Polzeath is another small settlement with a great offers when considering coasteering Cornwall. While it’s a village rather than a town, it’s packed full of things to do both on off and its world-famous beach. For the adventurous, the nearby area of Pentire Point is a spectacular destination for jumping off cliffs and into the sea. There’s also a network of caves in this area, too.
Although the area around Polzeath is a little out of the way compared to larger destinations like Newquay, there are certainly some options. Cornish Coasteering mentioned above is also a major provider of coasteering opportunities in the Polzeath area, and is worth looking into. Cornish Coasteering is in fact based on a farm called Dinham Farm close to the nearby town of Wadebridge, just a short drive away from Polzeath.
Coasteering Cornwall In Mullion
Finally, the Mullion area of the Lizard Peninsula is also a hotspot for daredevils looking to have some adventurous fun by the coast. It is home to the Kynance Cove, which has sometimes been described as one of Cornwall’s busiest destinations. As a coasteerer, you can see it from an entirely different perspective by climbing its many rock stacks, swimming wild in it its beautiful sea, and more.
Sea kayaking is also a popular activity in the coasteering stable, and you can do that from a number of locations in this area such as Mullion Harbour. Paddle boarding is a popular choice for some coasteerers, too – and in the Mullion area it’s possible to do this in the areas around Cadgwith Cove or Hayle Harbour.
Finding a reputable provider who can help you make the most of your coasteering experience is also simple here. One recommended firm is Lizard Adventure, an organisation working in conjunction with the National Trust to bring the very best of Lizard coasteering to you. The firm offers a variety of choice for many of its coasteering disciplines. A paddle boarder can, for example, choose a longer cove-based route that lasts three hours or a shorter route Hayle Harbour trip if two hours is enough.

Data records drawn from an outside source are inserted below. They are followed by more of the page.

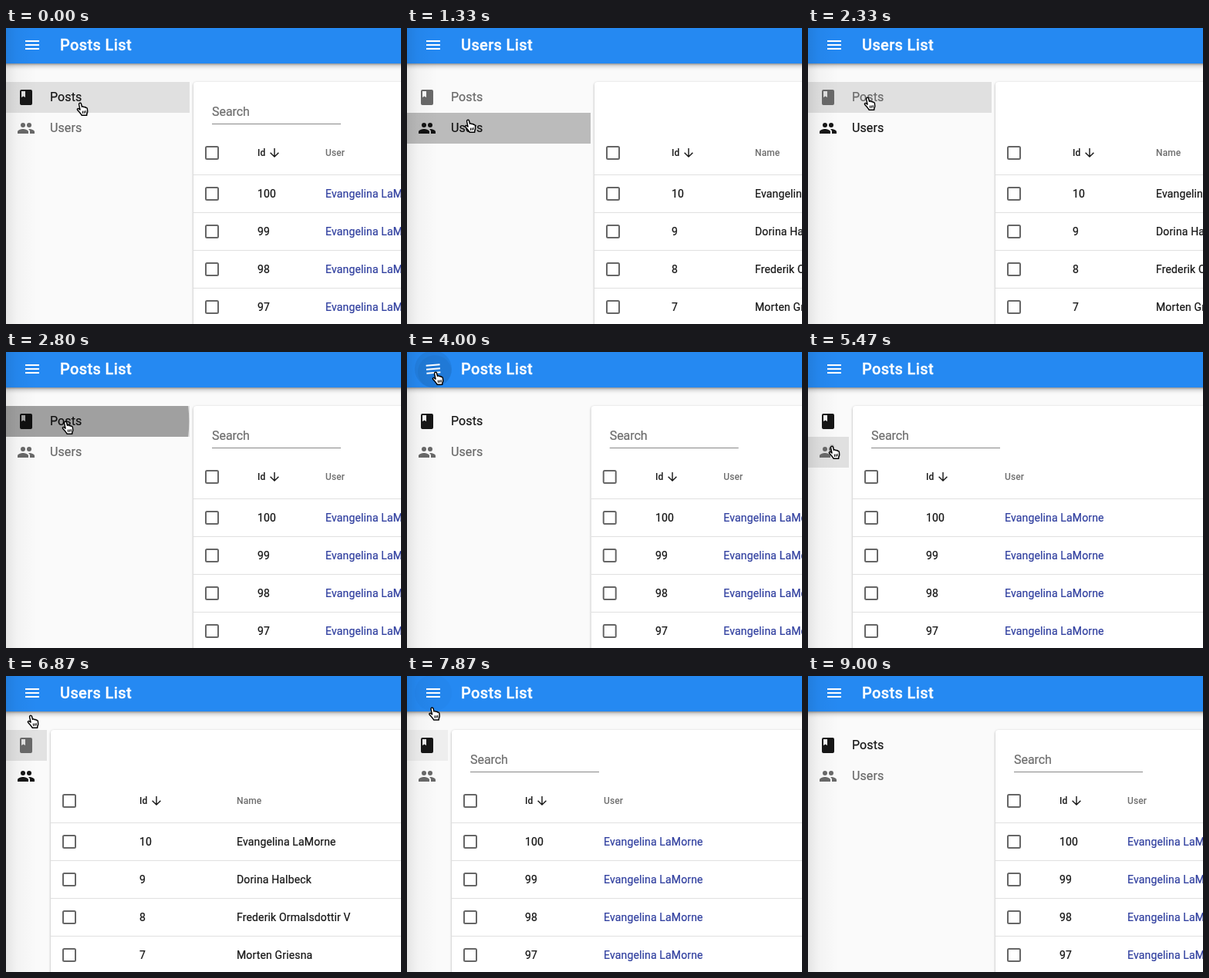
Write an HTML page that moves like this. It is 512 px wide and 384 px high and loops after 9740 ms.

```html
<!DOCTYPE html>
<html lang="en">
<head>
<meta charset="utf-8">
<title>Admin menu</title>
<style>
  html, body { margin: 0; width: 100%; height: 100%; overflow: hidden; background: #fafafa; }
  svg { display: block; width: 512px; height: 384px; }
  text {
    font-family: Roboto, sans-serif; font-size: 14px; letter-spacing: .15px; white-space: pre;
    color: #161616; fill: currentColor; stroke: currentColor; stroke-width: .22px;
  }
  .title { font-size: 20px; font-weight: 500; color: #fff; letter-spacing: .36px; stroke-width: .35px; }
  .menu { font-size: 16px; letter-spacing: .1px; }
  .hint { font-size: 16px; letter-spacing: -.05px; color: #6e6e6e; }
  .head { font-size: 12px; font-weight: 500; color: #6e6e6e; letter-spacing: .1px; stroke-width: 0; }
  .sorted { color: #161616; }
  .link { color: #303f9f; }
  .card { filter: drop-shadow(0 1px 1.5px rgba(0, 0, 0, .32)); }
  .bar { filter: drop-shadow(0 1px 1px rgba(0, 0, 0, .25)) drop-shadow(0 2px 3px rgba(0, 0, 0, .32)); }
</style>
</head>
<body>
<svg id="stage" viewBox="0 0 512 384">
  <defs>
    <linearGradient id="shade">
      <stop offset="0" stop-opacity=".085"/>
      <stop offset=".35" stop-opacity=".028"/>
      <stop offset="1" stop-opacity="0"/>
    </linearGradient>
    <clipPath id="side"><rect id="sideBox" y="46" height="338"/></clipPath>
    <clipPath id="row0"><rect class="rowBox" y="70" height="40"/></clipPath>
    <clipPath id="row1"><rect class="rowBox" y="110" height="40"/></clipPath>
    <clipPath id="round"><circle cx="34" cy="22" r="24"/></clipPath>
  </defs>
  <rect width="512" height="384" fill="#fafafa"/>

  <g clip-path="url(#side)">
    <rect class="hover" y="70" width="240" height="40"/>
    <rect class="hover" y="110" width="240" height="40"/>
    <g class="item">
      <path transform="translate(14 78)" fill-rule="evenodd"
        d="M18 2H6a2 2 0 0 0-2 2v16a2 2 0 0 0 2 2h12a2 2 0 0 0 2-2V4a2 2 0 0 0-2-2zM6 4h5v8l-2.500-1.500L6 12z"/>
      <text class="menu" x="57" y="95">Posts</text>
    </g>
    <g class="item">
      <g transform="translate(14 118)">
        <circle cx="8" cy="8" r="3"/>
        <circle cx="16" cy="8" r="3"/>
        <path d="M8 13c-2.300 0-7 1.200-7 3.500V19h14v-2.500C15 14.200 10.300 13 8 13z"/>
        <path d="M16 13h-1c1.200.9 2 2 2 3.500V19h6v-2.500C23 14.200 18.300 13 16 13z"/>
      </g>
      <text class="menu" x="57" y="135">Users</text>
    </g>
    <g clip-path="url(#row0)"><circle class="wave"/></g>
    <g clip-path="url(#row1)"><circle class="wave"/></g>
  </g>

  <g id="panel">
    <rect class="card" y="70" width="520" height="330" rx="4" fill="#fff"/>
    <g id="grid"></g>
  </g>

  <rect class="bar" x="-8" y="-8" width="528" height="54" fill="#2589f2"/>
  <rect width="40" height="384" fill="url(#shade)"/>
  <circle id="halo" cx="34" cy="22" r="24"/>
  <g clip-path="url(#round)"><circle class="wave"/></g>
  <path id="burger" d="M25 17h18M25 22h18M25 27h18" stroke="#fff" stroke-width="2"/>
  <text class="title" id="title" x="70" y="28.500"></text>

  <g id="hand">
    <g transform="translate(-.5 0) scale(1.06)">
      <path d="M3.200 1.600c.9-.8 2.200-.4 2.500.7l.9 3.600c1-.7 2-.4 2.300.4 1-.5 1.900-.1 2.200.7 1-.3 1.900.2 2 1.300l.3 3c.1 1.600-.6 2.400-.9 3.400v1.600H6.300c-.5-1.600-2-2.700-3-4.100L1 9.600C.3 8.600 1.600 7.500 2.600 8.200l1.700 1.300L3 3.600c-.2-.8-.2-1.500.2-2z"
        fill="#fff" stroke="#000" stroke-width="1.350" stroke-linejoin="round"/>
      <path d="M7.300 11l.4 3M9.200 10.800l.3 3M11 10.500l.2 3" stroke="#000"/>
    </g>
  </g>
</svg>
<script>
const LOOP = 9740, TICK = 200 / 3;
const $ = id => document.getElementById(id);
const all = q => [...document.querySelectorAll(q)];

const pages = [
  { title: 'Posts List', column: 'User', ids: [100, 99, 98, 97],
    names: Array(4).fill('Evangelina LaMorne'), style: 'link', wide: [83, 171], slim: [95, 197] },
  { title: 'Users List', column: 'Name', ids: [10, 9, 8, 7],
    names: ['Evangelina LaMorne', 'Dorina Halbeck', 'Frederik Ormalsdottir V', 'Morten Griesna'],
    style: '', wide: [100, 208], slim: [115, 241] }
];

// Times in ms
const moves = [[0, 92, 96], [70, 92, 96], [400, 75, 118], [1730, 75, 118], [2000, 73, 89],
  [3330, 73, 89], [3530, 33, 25], [4670, 33, 25], [5130, 27, 121], [6670, 27, 121],
  [6867, 28, 50], [6940, 29, 30], [7070, 27, 84], [7730, 27, 84], [7930, 29, 26],
  [8730, 29, 26], [9000, 522, 310]];
const hovers = [
  [[-300, 220], [1830, 3370], [4770, 4900], [6690, 6860], [6990, 7800]],
  [[220, 1830], [4900, 6730]],
  [[3440, 4730], [6900, 6980], [7830, 8750]]
];
const waves = [
  [[2330, 2760, 78, 90, 161], [7070, 7150, 32, 86, 42]],
  [[760, 1180, 80, 119, 162], [5380, 5800, 31, 123, 42]],
  [[3670, 4100, 36, 26, 30], [8000, 8250, 34, 27, 30]]
];
const switches = [1000, 2530, 5670, 7200];
const shut = [3965, 195], reopen = [8130, 225];

const clamp = v => Math.max(0, Math.min(1, v));
const ease = u => u < .5 ? 4 * u ** 3 : 1 - (2 - 2 * u) ** 3 / 2;
const smooth = u => u * u * (3 - 2 * u);
const ramp = (t, start, span) => clamp((t - start) / span);

const box = y =>
  `<rect x="16" y="${y - 8}" width="16" height="16" rx="1.500" fill="none" stroke="#666" stroke-width="2"/>`;

function buildPage(p, i) {
  let fixed = box(162), first = '', second = '';
  if (!i) fixed += '<text class="hint" x="24" y="114">Search</text><path d="M24 124.500h167" stroke="#888"/>';
  first += '<text class="head sorted" y="166">Id</text>' +
    '<path d="M22 156v11M16.600 161.700l5.400 5.400 5.400-5.400" fill="none" stroke="#161616" stroke-width="1.400"/>';
  second += `<text class="head" y="166">${p.column}</text>`;
  p.ids.forEach((id, r) => {
    const y = 215 + 49 * r;
    fixed += `<path d="M0 ${y - 24.5}h520" stroke="#e0e0e0"/>` + box(y);
    first += `<text y="${y + 5}">${id}</text>`;
    second += `<text class="${p.style}" y="${y + 5}">${p.names[r]}</text>`;
  });
  return `<g class="page">${fixed}<g class="col">${first}</g><g class="col">${second}</g></g>`;
}
$('grid').innerHTML = pages.map(buildPage).join('');

const pageEls = all('.page'), cols = all('.col'), items = all('.item');
const hoverEls = [...all('.hover'), $('halo')], waveEls = all('.wave'), rowBoxes = all('.rowBox');
const hoverDepth = [.105, .105, .07];
const waveDepth = [.3, .3, .06];

function drawHand(t) {
  const hand = $('hand');
  const n = moves.findIndex(m => m[0] > t);
  hand.style.display = n < 0 ? 'none' : '';
  if (n < 0) return;
  const [t0, x0, y0] = moves[n - 1], [t1, x1, y1] = moves[n];
  const u = smooth((t - t0) / (t1 - t0));
  hand.setAttribute('transform', `translate(${x0 + (x1 - x0) * u} ${y0 + (y1 - y0) * u})`);
}

function drawWave(el, list, depth, t) {
  const w = list.filter(v => v[0] <= t).pop();
  if (!w) return el.setAttribute('fill-opacity', 0);
  const [start, fade, x, y, size] = w;
  const grow = smooth(ramp(t, start, 500));
  const left = 1 - smooth(ramp(t, fade, 330));
  el.setAttribute('cx', x);
  el.setAttribute('cy', y);
  el.setAttribute('r', size * grow);
  el.setAttribute('fill-opacity', depth * (.3 + .7 * grow) * left);
}

function draw(t) {
  const page = switches.filter(s => s <= t).length % 2;
  const closed = ease(ramp(t, ...shut)) - ease(ramp(t, ...reopen));
  const left = 243 - 185 * closed;

  $('title').textContent = pages[page].title;
  $('panel').setAttribute('transform', `translate(${left} 0)`);
  $('sideBox').setAttribute('width', left - 5);
  rowBoxes.forEach(r => r.setAttribute('width', left - 5));
  $('burger').setAttribute('transform', `rotate(${-180 * closed} 34 22)`);

  pages.forEach((p, i) => {
    pageEls[i].style.display = i === page ? '' : 'none';
    const color = i === page ? '#161616' : '#696969';
    items[i].setAttribute('fill', color);
    items[i].lastElementChild.style.color = color;
    p.wide.forEach((x, c) =>
      cols[i * 2 + c].setAttribute('transform', `translate(${x + (p.slim[c] - x) * closed} 0)`));
  });

  hoverEls.forEach((el, i) => {
    const level = Math.max(...hovers[i].map(([on, off]) => ramp(t, on, 120) - ramp(t, off, 120)));
    el.setAttribute('fill-opacity', hoverDepth[i] * level);
  });
  waveEls.forEach((el, i) => drawWave(el, waves[i], waveDepth[i], t));
  drawHand(t);
}

const begin = performance.now();
function loop(now) {
  const t = Math.max(0, now - begin) % LOOP;
  draw(Math.floor((t + 4) / TICK) * TICK);
  requestAnimationFrame(loop);
}
draw(0);
requestAnimationFrame(loop);
</script>
</body>
</html>
```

More providers to consider when coasteering Cornwall
With so much great terrain to explore, there’s a number of experienced and highly rated coasteering providers operating in the area.
You can search the location of all of these coasteering centres using the interactive map of West Cornwall below.